Engadget's Ryan Block capsulized the discussion by asking whether Apple would allow developers to distribute SIM-unlocking software through the AppStore. Apparently, Block got flack from the Mac community for wasting time with a dumb question during one of Steve Jobs' rare Q&As with the press.
But Daring Fireball's John Gruber defended Block, noting that if Apple wants to be the gatekeeper with approval over all apps, it needs to make the rules explicit. He asked whether Amazon will be allowed to make an app allowing users to download media from the Amazon MP3 store in competition with Apple's own iTunes store. "I'm not saying it's outrageous if the answer is 'no,' but if that's the case, it's only fair to get it on the record as to whether Apple plans to disallow any app that impedes on an Apple revenue stream," Gruber said.
Apple needs to explain what the rules are, and the company just hasn't done that yet. The only restrictions Apple has described so far are pretty broad. Apple won't distribute programs considered pornographic, malicious, illegal, or that might use up too much network bandwidth.
Apple needs to do better than that, according to Paul Kafasis, CEO of Rogue Amoeba, which publishes Mac audio software. In an interview published in Macworld, Kafasis said Rogue Amoeba is considering bringing Radioshift, an OS X application for listening to Internet radio, to the iPhone, which might hurt iTunes music sales. Kafasis wondered if that application would be considered malicious by Apple. What Kafasis didn't say is that such a program might also be considered a bandwidth hog.
And how are developers going to know if their applications are legal before investing enormous amount of time in development? Do they invest the work and time needed to develop an application, and then hope at the end of the process that Apple doesn't find the app objectionable? Do developers go to Apple and describe the application in advance? What assurances do developers have that Apple won't then steal the idea, or the idea will leak, and the developer will get beaten to market? What if the developer decides to change the features of their application midway through the development cycle? Does it then have to go back to Apple to ask permission to make the change? How much time will all this discussion with Apple take?
Developers don't just need to pass Apple's purity test to get their apps out to iPhone users. They also have to fork over cash. Apple will take a 30% cut of the revenue of all applications running on the iPhone. Gruber, himself a Mac developer, said developers can live with that: "Apple's 30/70 split with developers is steep, but initial reaction from the developers I follow on Twitter seems to be positive. Paul Kafasis of Rogue Amoeba told me via IM, '70%? That's … that's … livable,' which seems to sum up the consensus sentiment."

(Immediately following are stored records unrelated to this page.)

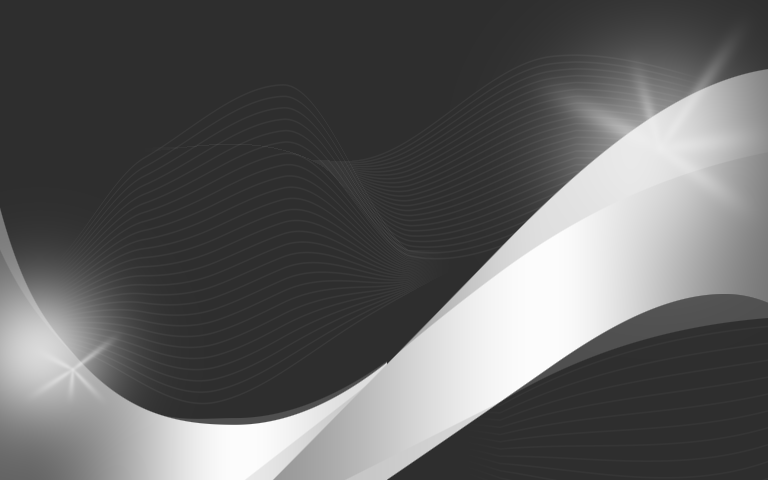
A Shadertoy shader for this background:

```glsl
const float ASPECT = 1.6;
const float DARK = 0.18;
const float SHADOW = 0.31;
const float GLOW = 0.95;
const float LINE_WIDTH = 0.0011;
const float LINE_STRENGTH = 0.042;

// Centre, radius and strength of the halos
const vec4 LEFT_HALO = vec4(0.083, 0.267, 0.145, 0.82);
const vec4 RIGHT_HALO = vec4(1.365, 0.688, 0.19, 0.60);
const vec2 LEFT_STAR = vec2(0.152, 0.230);
const vec2 RIGHT_STAR = vec2(1.375, 0.690);

// Rays: angle in degrees, length, half width
const vec3 LEFT_RAYS[5] = vec3[5](
    vec3(37.0, 0.14, 0.007), vec3(213.0, 0.13, 0.007), vec3(152.0, 0.10, 0.007),
    vec3(-46.0, 0.11, 0.006), vec3(-95.0, 0.08, 0.006));
const vec3 RIGHT_RAYS[5] = vec3[5](
    vec3(56.0, 0.36, 0.015), vec3(106.0, 0.23, 0.014), vec3(152.0, 0.34, 0.025),
    vec3(-35.0, 0.28, 0.020), vec3(7.0, 0.27, 0.022));

// Cubic between two knots of (x, height, slope)
float hermite(float x, vec3 a, vec3 b) {
    float w = b.x - a.x;
    float t = clamp((x - a.x) / w, 0.0, 1.0);
    float u = 1.0 - t;
    return u * u * (1.0 + 2.0 * t) * a.y + t * t * (1.0 + 2.0 * u) * b.y
         + w * t * u * (u * a.z - t * b.z);
}

float curve(float x, vec3 a, vec3 b, vec3 c, vec3 d) {
    return x < b.x ? hermite(x, a, b) : x < c.x ? hermite(x, b, c) : hermite(x, c, d);
}

// Smooth coverage of the area under a height
float below(vec2 p, float height) {
    float d = p.y - height;
    return clamp(0.5 - d / max(fwidth(d), 1e-5), 0.0, 1.0);
}

// Evenly spaced lines between two heights
float mesh(float y, float low, float high, float count) {
    float span = max(high - low, 0.002);
    float t = (y - low) / span;
    float d = abs(fract(t * count) - 0.5) * span / count;
    float soft = 1.0 / iResolution.y;
    float inside = step(0.0, t) * step(t, 1.0);
    return inside * (1.0 - smoothstep(LINE_WIDTH - soft * 0.5, LINE_WIDTH + soft, d));
}

float band(float x, float start, float end, float fade) {
    return smoothstep(start, start + fade, x) * (1.0 - smoothstep(end - fade, end, x));
}

float halo(vec2 p, vec4 h) {
    vec2 q = (p - h.xy) / h.z;
    return h.w * exp(-dot(q, q));
}

float ray(vec2 q, vec3 r) {
    float a = radians(r.x);
    vec2 dir = vec2(cos(a), sin(a));
    float along = dot(q, dir) / r.y;
    float across = dot(q, vec2(-dir.y, dir.x)) / (r.z * (0.5 + max(along, 0.0)));
    return exp(-across * across) * smoothstep(-0.1, 0.15, along) * (1.0 - smoothstep(0.1, 1.0, along));
}

void mainImage(out vec4 fragColor, in vec2 fragCoord) {
    vec2 p = fragCoord / iResolution.xy * vec2(ASPECT, 1.0);
    float x = p.x;

    // Ribbon edges
    float leftTop = curve(x, vec3(0.0, 0.567, -3.7), vec3(0.156, 0.26, -1.15),
                          vec3(0.49, 0.115, 0.0), vec3(0.833, 0.267, 0.85));
    float leftFold = hermite(x, vec3(0.0, 0.48, -2.2), vec3(0.167, 0.245, -1.1));
    float leftShadow = curve(x, vec3(0.2, 0.19, -0.6), vec3(0.33, 0.137, -0.28),
                             vec3(0.49, 0.129, 0.0), vec3(0.833, 0.267, 0.75));
    float rightTop = curve(x, vec3(0.3, -0.27, 1.0), vec3(1.042, 0.483, 1.03),
                           vec3(1.6, 0.856, 0.15), vec3(2.0, 0.8, 0.0));
    float rightFold = curve(x, vec3(0.5, -0.03, 0.9), vec3(0.729, 0.177, 0.9),
                            vec3(1.042, 0.433, 0.74), vec3(1.6, 0.683, 0.2));
    float rightLow = curve(x, vec3(0.6, -0.14, 0.68), vec3(1.146, 0.235, 0.7),
                           vec3(1.51, 0.3875, 0.0), vec3(1.6, 0.369, -0.42));
    float rightShadow = hermite(x, vec3(1.042, 0.1625, 0.6), vec3(1.6, 0.3375, 0.08));

    // Faint line meshes
    float hill = curve(x, vec3(0.12, 0.46, 1.0), vec3(0.30, 0.68, 0.6),
                       vec3(0.59, 0.835, 0.0), vec3(0.85, 0.48, -0.8));
    float valley = curve(x, vec3(0.12, 0.28, -0.2), vec3(0.45, 0.15, 0.2),
                         vec3(0.76, 0.333, 0.65), vec3(1.04, 0.48, 0.4));
    float crest = curve(x, vec3(0.28, 0.69, 0.1), vec3(0.72, 0.665, 0.0),
                        vec3(1.15, 0.89, 0.1), vec3(1.5, 0.83, -0.3));
    float trough = curve(x, vec3(0.28, 0.68, 0.1), vec3(0.66, 0.66, -0.5),
                         vec3(0.86, 0.46, -0.2), vec3(1.2, 0.55, 0.5));
    float lowWave = hermite(x, vec3(0.9, 0.02, -0.3), vec3(1.6, -0.12, 0.5));
    float lines = mesh(p.y, valley, hill, 26.0) * band(x, 0.1, 0.95, 0.12);
    lines += mesh(p.y, trough, crest, 24.0) * band(x, 0.28, 1.5, 0.15);
    lines += 0.7 * mesh(p.y, lowWave, rightShadow, 13.0) * band(x, 0.95, 1.75, 0.15);
    float shade = DARK + LINE_STRENGTH * lines;

    // Left ribbon with its shadow
    float beforeCross = step(x, 0.806);
    shade = mix(shade, SHADOW, below(p, leftShadow) * beforeCross * smoothstep(0.3, 0.36, x));
    float silver = mix(0.38, 0.99, smoothstep(0.05, 0.50, x)) - 0.12 * smoothstep(0.51, 0.75, x);
    silver += 0.09 * (1.0 - below(p, leftFold)) * (1.0 - smoothstep(0.13, 0.17, x));
    silver -= 0.08 * below(p, (x - 0.51) * 0.776);
    shade = mix(shade, silver, below(p, leftTop) * beforeCross);

    // Right ribbon with its shadow and folds
    shade = mix(shade, SHADOW, below(p, rightLow) * (1.0 - below(p, rightShadow)) * step(1.042, x));
    float lit = mix(0.58, 0.99, smoothstep(0.5, 1.13, x)) - 0.54 * smoothstep(1.14, 1.65, x);
    float veil = mix(0.52, 0.87, smoothstep(0.65, 1.15, x)) - 0.40 * smoothstep(1.3, 1.65, x);
    float upper = (1.0 - below(p, rightFold)) * smoothstep(0.68, 0.74, x);
    float metal = mix(lit, veil, upper);
    metal = mix(metal, 0.80, 0.7 * below(p, (x - 0.719) * 0.503) * (1.0 - step(1.042, x)));
    shade = mix(shade, metal, below(p, rightTop) * (1.0 - below(p, rightLow)));

    // Halos and star rays
    float light = max(halo(p, LEFT_HALO), halo(p, RIGHT_HALO));
    for (int i = 0; i < 5; i++) {
        float beam = 0.5 * ray(p - LEFT_STAR, LEFT_RAYS[i]) + 0.38 * ray(p - RIGHT_STAR, RIGHT_RAYS[i]);
        light += (1.0 - light) * beam;
    }
    shade = mix(shade, max(shade, GLOW), clamp(light, 0.0, 1.0));
    fragColor = vec4(vec3(shade), 1.0);
}
```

Macworld talked to several developers and found them unenthusiastic about the size of Apple's cut. Macworld quotes Ken Aspelslagh, an iPhone specialist at ECammm network, which makes the iPhone companion program MegaPhone for the Mac, as saying Apple's cut is high, and he's concerned larger companies might negotiate better deals, disadvantaging smaller developers.

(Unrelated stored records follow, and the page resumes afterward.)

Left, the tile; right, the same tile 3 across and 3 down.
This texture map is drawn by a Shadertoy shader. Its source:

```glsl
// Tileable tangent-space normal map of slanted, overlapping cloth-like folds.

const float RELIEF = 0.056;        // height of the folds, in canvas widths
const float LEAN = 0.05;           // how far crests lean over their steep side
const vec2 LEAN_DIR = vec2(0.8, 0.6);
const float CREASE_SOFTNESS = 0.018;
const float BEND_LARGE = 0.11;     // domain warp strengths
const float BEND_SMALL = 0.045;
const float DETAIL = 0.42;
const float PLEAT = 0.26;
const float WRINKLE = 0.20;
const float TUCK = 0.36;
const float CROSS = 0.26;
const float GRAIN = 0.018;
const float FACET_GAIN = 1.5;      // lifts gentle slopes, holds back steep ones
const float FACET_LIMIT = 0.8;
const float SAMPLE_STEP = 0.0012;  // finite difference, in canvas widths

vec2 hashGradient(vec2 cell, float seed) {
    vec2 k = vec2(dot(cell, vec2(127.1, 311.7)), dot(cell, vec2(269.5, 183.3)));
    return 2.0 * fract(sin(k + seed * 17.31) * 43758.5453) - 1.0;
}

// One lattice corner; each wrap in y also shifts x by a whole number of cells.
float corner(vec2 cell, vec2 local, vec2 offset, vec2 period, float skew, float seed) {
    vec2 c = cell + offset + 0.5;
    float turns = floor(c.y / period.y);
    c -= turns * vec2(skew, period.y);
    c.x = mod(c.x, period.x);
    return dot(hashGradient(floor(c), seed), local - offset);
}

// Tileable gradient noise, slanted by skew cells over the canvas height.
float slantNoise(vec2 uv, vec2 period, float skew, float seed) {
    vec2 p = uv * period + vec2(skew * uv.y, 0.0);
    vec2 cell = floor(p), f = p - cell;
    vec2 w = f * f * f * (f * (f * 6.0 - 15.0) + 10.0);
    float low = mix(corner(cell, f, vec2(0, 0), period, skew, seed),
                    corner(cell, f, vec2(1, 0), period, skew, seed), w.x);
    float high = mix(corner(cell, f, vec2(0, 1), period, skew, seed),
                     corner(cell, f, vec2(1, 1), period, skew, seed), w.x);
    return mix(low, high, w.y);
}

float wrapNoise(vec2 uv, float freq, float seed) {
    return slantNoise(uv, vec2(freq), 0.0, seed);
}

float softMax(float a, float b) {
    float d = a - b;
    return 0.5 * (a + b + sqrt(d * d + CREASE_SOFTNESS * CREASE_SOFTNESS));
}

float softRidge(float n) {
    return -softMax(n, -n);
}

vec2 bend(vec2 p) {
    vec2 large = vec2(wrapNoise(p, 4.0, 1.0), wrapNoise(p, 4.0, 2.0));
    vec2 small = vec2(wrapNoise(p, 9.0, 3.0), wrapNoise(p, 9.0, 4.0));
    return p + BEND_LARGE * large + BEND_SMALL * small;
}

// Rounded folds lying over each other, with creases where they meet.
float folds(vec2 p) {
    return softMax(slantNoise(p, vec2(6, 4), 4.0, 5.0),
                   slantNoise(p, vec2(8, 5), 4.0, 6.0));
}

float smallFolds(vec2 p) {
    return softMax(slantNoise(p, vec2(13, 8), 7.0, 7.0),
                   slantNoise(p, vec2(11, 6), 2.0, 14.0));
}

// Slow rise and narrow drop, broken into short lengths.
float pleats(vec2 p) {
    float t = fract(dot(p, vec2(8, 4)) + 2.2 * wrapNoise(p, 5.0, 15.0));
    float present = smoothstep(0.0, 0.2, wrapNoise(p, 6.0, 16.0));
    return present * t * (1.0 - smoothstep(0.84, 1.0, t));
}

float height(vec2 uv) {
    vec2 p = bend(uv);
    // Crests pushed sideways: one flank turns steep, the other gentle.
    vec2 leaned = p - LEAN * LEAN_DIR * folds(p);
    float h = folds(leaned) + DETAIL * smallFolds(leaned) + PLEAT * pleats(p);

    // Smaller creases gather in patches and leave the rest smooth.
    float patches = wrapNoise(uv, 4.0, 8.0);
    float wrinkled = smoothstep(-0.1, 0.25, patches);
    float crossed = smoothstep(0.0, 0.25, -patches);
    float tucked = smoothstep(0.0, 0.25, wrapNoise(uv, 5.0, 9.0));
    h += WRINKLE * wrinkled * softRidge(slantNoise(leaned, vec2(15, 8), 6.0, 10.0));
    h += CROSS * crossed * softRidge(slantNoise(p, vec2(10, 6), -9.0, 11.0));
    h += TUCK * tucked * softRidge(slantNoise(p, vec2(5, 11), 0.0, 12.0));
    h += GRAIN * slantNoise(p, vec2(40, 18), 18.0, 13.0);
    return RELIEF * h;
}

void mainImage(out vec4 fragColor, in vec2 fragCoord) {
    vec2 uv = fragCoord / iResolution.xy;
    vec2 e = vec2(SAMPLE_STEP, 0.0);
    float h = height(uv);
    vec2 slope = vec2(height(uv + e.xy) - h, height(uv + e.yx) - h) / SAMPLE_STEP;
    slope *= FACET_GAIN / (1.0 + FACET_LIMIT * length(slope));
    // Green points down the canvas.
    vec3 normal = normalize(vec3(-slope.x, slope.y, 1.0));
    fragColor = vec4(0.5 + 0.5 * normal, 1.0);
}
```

In addition to a cut of the revenue, developers must pay Apple $99 up front to write apps for the iPhone. Said Gruber: "The $99 fee for getting your app listed in the store is a no-brainer. A bummer, perhaps, for the student set, but I suspect it's intended as a bozo filter to keep the process from being inundated with glorified do-little 'Hello World' apps. (I'm almost certain even freeware apps require the $99 listing fee -- although that fee is per-developer, not per-app.)"

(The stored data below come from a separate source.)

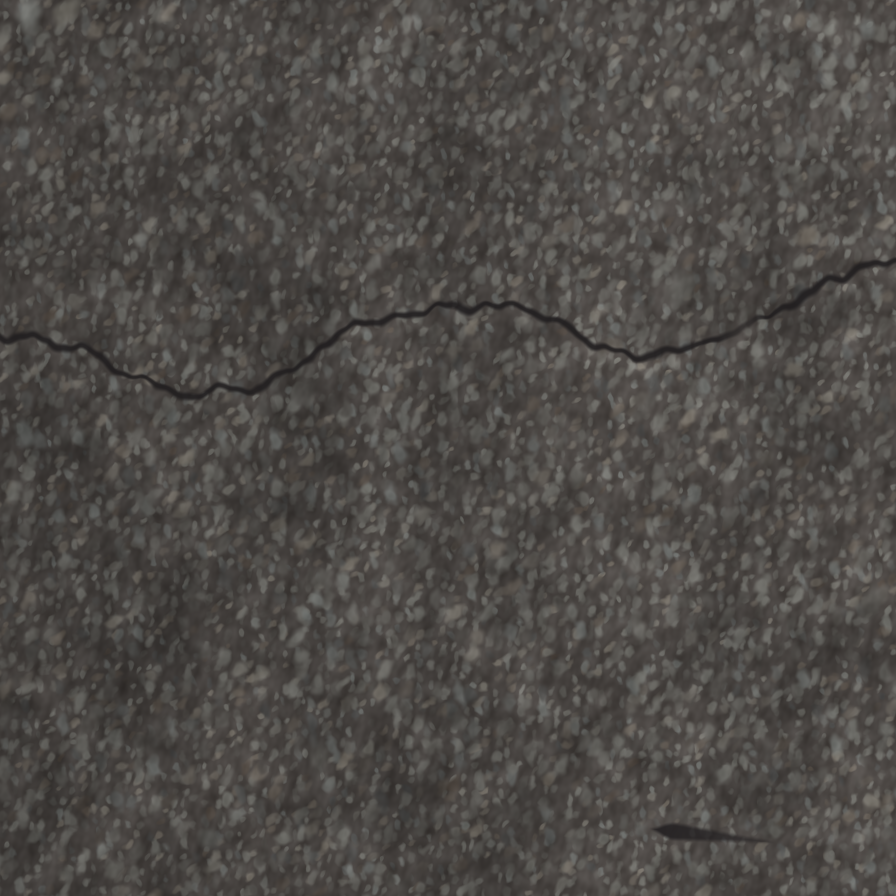
Reproduce this texture procedurally as a Shadertoy shader.

```glsl
// Worn grey asphalt: packed soft grains, a winding dark crack and a small gouge.

#define COARSE_CELLS 50.0   // coarse grains across the canvas
#define FINE_CELLS 80.0     // fine grains across the canvas
#define PEBBLE_CELLS 24.0   // grid of the rare large pebbles
#define GRAIN_LEAN 0.30     // tilt of the grains, radians from vertical
#define GRAIN_STRETCH 1.25  // elongation of the grains
#define CRACK_WIDTH 0.0042
#define CRACK_DARKNESS 0.88
#define ROUGHNESS 0.055     // strength of the surface noise
#define BINDER vec3(0.270, 0.253, 0.242)
#define STONE_DARK vec3(0.275, 0.262, 0.250)
#define STONE_LIGHT vec3(0.435, 0.435, 0.415)
#define CREVICE vec3(0.125, 0.115, 0.120)

vec3 hash3(vec2 p) {
    vec3 q = fract(p.xyx * vec3(0.1031, 0.1030, 0.0973));
    q += dot(q, q.yxz + 33.33);
    return fract((q.xxy + q.yzz) * q.zyx);
}

vec2 gradientAt(vec2 cell) {
    float angle = 6.2832 * hash3(cell + 17.0).x;
    return vec2(cos(angle), sin(angle));
}

// Gradient noise, roughly -0.7 to 0.7
float noise(vec2 p) {
    vec2 i = floor(p), f = p - i;
    vec2 u = f * f * f * (f * (f * 6.0 - 15.0) + 10.0);
    vec2 e = vec2(0.0, 1.0);
    float low = mix(dot(gradientAt(i), f), dot(gradientAt(i + e.yx), f - e.yx), u.x);
    float high = mix(dot(gradientAt(i + e), f - e), dot(gradientAt(i + 1.0), f - 1.0), u.x);
    return mix(low, high, u.y);
}

vec2 rotate(vec2 p, float angle) {
    float c = cos(angle), s = sin(angle);
    return vec2(c * p.x - s * p.y, s * p.x + c * p.y);
}

// Grey stone, now and then tinted brown or blue
vec3 stoneColour(vec3 h) {
    vec3 colour = mix(STONE_DARK, STONE_LIGHT, h.x);
    colour += vec3(0.022, 0.002, -0.012) * smoothstep(0.75, 1.0, h.y);
    colour += vec3(-0.014, -0.002, 0.008) * smoothstep(0.25, 0.0, h.y);
    return colour;
}

// Scatter soft, leaning, irregular stones over the ground colour
vec3 scatterStones(vec3 ground, vec2 uv, float cells, float chance, float seed) {
    vec2 p = uv * cells;
    vec2 home = floor(p);
    float wobble = 0.24 * noise(p * 2.1 + seed);
    for (int y = -1; y <= 1; y++)
    for (int x = -1; x <= 1; x++) {
        vec2 cell = home + vec2(x, y);
        vec3 place = hash3(cell + seed);
        vec3 look = hash3(cell + seed + 71.3);
        if (hash3(cell + seed + 29.7).x > chance) continue;
        vec2 d = p - cell - 0.5 - 0.7 * (place.xy - 0.5);
        d = rotate(d, GRAIN_LEAN + 1.1 * (look.y - 0.5));
        float reach = length(d * vec2(GRAIN_STRETCH, 1.0 / GRAIN_STRETCH)) + wobble;
        float radius = mix(0.36, 0.64, place.z);
        float cover = smoothstep(radius, radius * 0.3, reach);
        ground = mix(ground, stoneColour(look), 0.85 * cover);
    }
    return ground;
}

// Height of the crack: slow swings with jagged detail
float crackHeight(float x) {
    float swing = 0.587 + 0.08 * x + 0.040 * cos(12.566 * x);
    return swing + 0.022 * noise(vec2(x * 9.0, 3.7))
                 + 0.018 * noise(vec2(x * 22.0, 8.2))
                 + 0.006 * noise(vec2(x * 60.0, 5.1));
}

void mainImage(out vec4 fragColor, in vec2 fragCoord) {
    vec2 uv = fragCoord / iResolution.y;

    // Binder, grains and pebbles
    vec2 grainUv = uv + 0.004 * vec2(noise(uv * 45.0), noise(uv * 45.0 + 31.0));
    vec3 colour = scatterStones(BINDER, grainUv, FINE_CELLS, 0.85, 11.0);
    colour = scatterStones(colour, grainUv, COARSE_CELLS, 0.65, 47.0);
    colour = scatterStones(colour, grainUv, PEBBLE_CELLS, 0.02, 83.0);

    // Surface roughness along the lean of the grains
    vec2 streak = rotate(uv, GRAIN_LEAN) * vec2(1.0, 0.65);
    float rough = 0.9 * noise(streak * 38.0 + 4.0) + noise(streak * 75.0)
                + 0.7 * noise(streak * 150.0 + 9.0);
    colour += ROUGHNESS * rough;

    // Broad wear: paler to the upper right
    float wear = 0.10 * (uv.x - 0.5) + 0.05 * (uv.x + uv.y - 1.0);
    wear += 0.16 * noise(uv * 5.0) + 0.18 * noise(uv * 13.0) + 0.12 * noise(uv * 24.0);
    colour *= 1.0 + wear;

    // Crack with a pale lower lip
    float slope = (crackHeight(uv.x + 0.003) - crackHeight(uv.x - 0.003)) / 0.006;
    float above = (uv.y - crackHeight(uv.x)) / sqrt(1.0 + slope * slope);
    float width = CRACK_WIDTH * (1.0 + 0.9 * noise(uv * 32.0));
    float gap = smoothstep(width * 1.4, width * 0.2, abs(above));
    float lip = smoothstep(0.012, 0.0, abs(above + 0.010));
    float strength = CRACK_DARKNESS * (1.0 - 0.5 * smoothstep(0.03, 0.0, abs(uv.x - 0.83)));
    colour = mix(colour * (1.0 + 0.09 * lip), CREVICE, gap * strength);

    // Gouge: a wedge tapering to the right
    vec2 g = rotate(uv - vec2(0.725, 0.075), 0.11);
    float along = clamp(g.x / 0.14, 0.0, 1.0);
    float halfWidth = 0.011 * smoothstep(0.0, 0.2, along) * (1.0 - along);
    float inside = smoothstep(0.003, -0.003, abs(g.y) - halfWidth);
    inside *= smoothstep(-0.002, 0.006, g.x) * smoothstep(0.143, 0.130, g.x);
    colour = mix(colour, CREVICE * 1.1, inside * mix(0.95, 0.5, along));

    fragColor = vec4(colour, 1.0);
}
```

But the $99 will also restrict diversity. The volume of free and dirt-cheap programs for the iPhone will be vastly diminished if the people writing those programs have to pay $99 to get them out to the public. Apple is basically pricing the hacker community out of iPhone application development, leaving only the pros.
To enforce its restrictions, Apple is requiring that developers must distribute applications only through the AppStore that Apple will build.
So what do developers get in return for living by Apple's rules, paying Apple's tax, and restricting themselves to Apple's channel? Well, because of the way the AppStore is designed, developers will find their customers can easily install their apps, buy with one click, and Apple will give the developers' products exposure.
The iPhone is formidable technology. The iPhone had 28% market share in the last quarter of 2007, a respectable second to RIM's 41%, made even more impressive by the fact that the iPhone had only been available six months by the end of that period. And the iPhone accounted for 71% of U.S. mobile browser usage.
I was one of the first people to buy it when it went on sale June. 29, and I like it a lot. But what smartphone will I, and other users, buy when it's time to replace the iPhone in a year or two? Will we upgrade the iPhone, or go with something more open next time? That's a question Apple is betting its future on.
Update, just prior to posting: Great minds think alike -- just before clicking the "PUBLISH" button on this blog post, I find that my colleague Alexander Wolfe looked at similar points a few hours ago. Both our posts look at how restrictions on the SDK might alienate developers, but Alex looks at different issues than I do.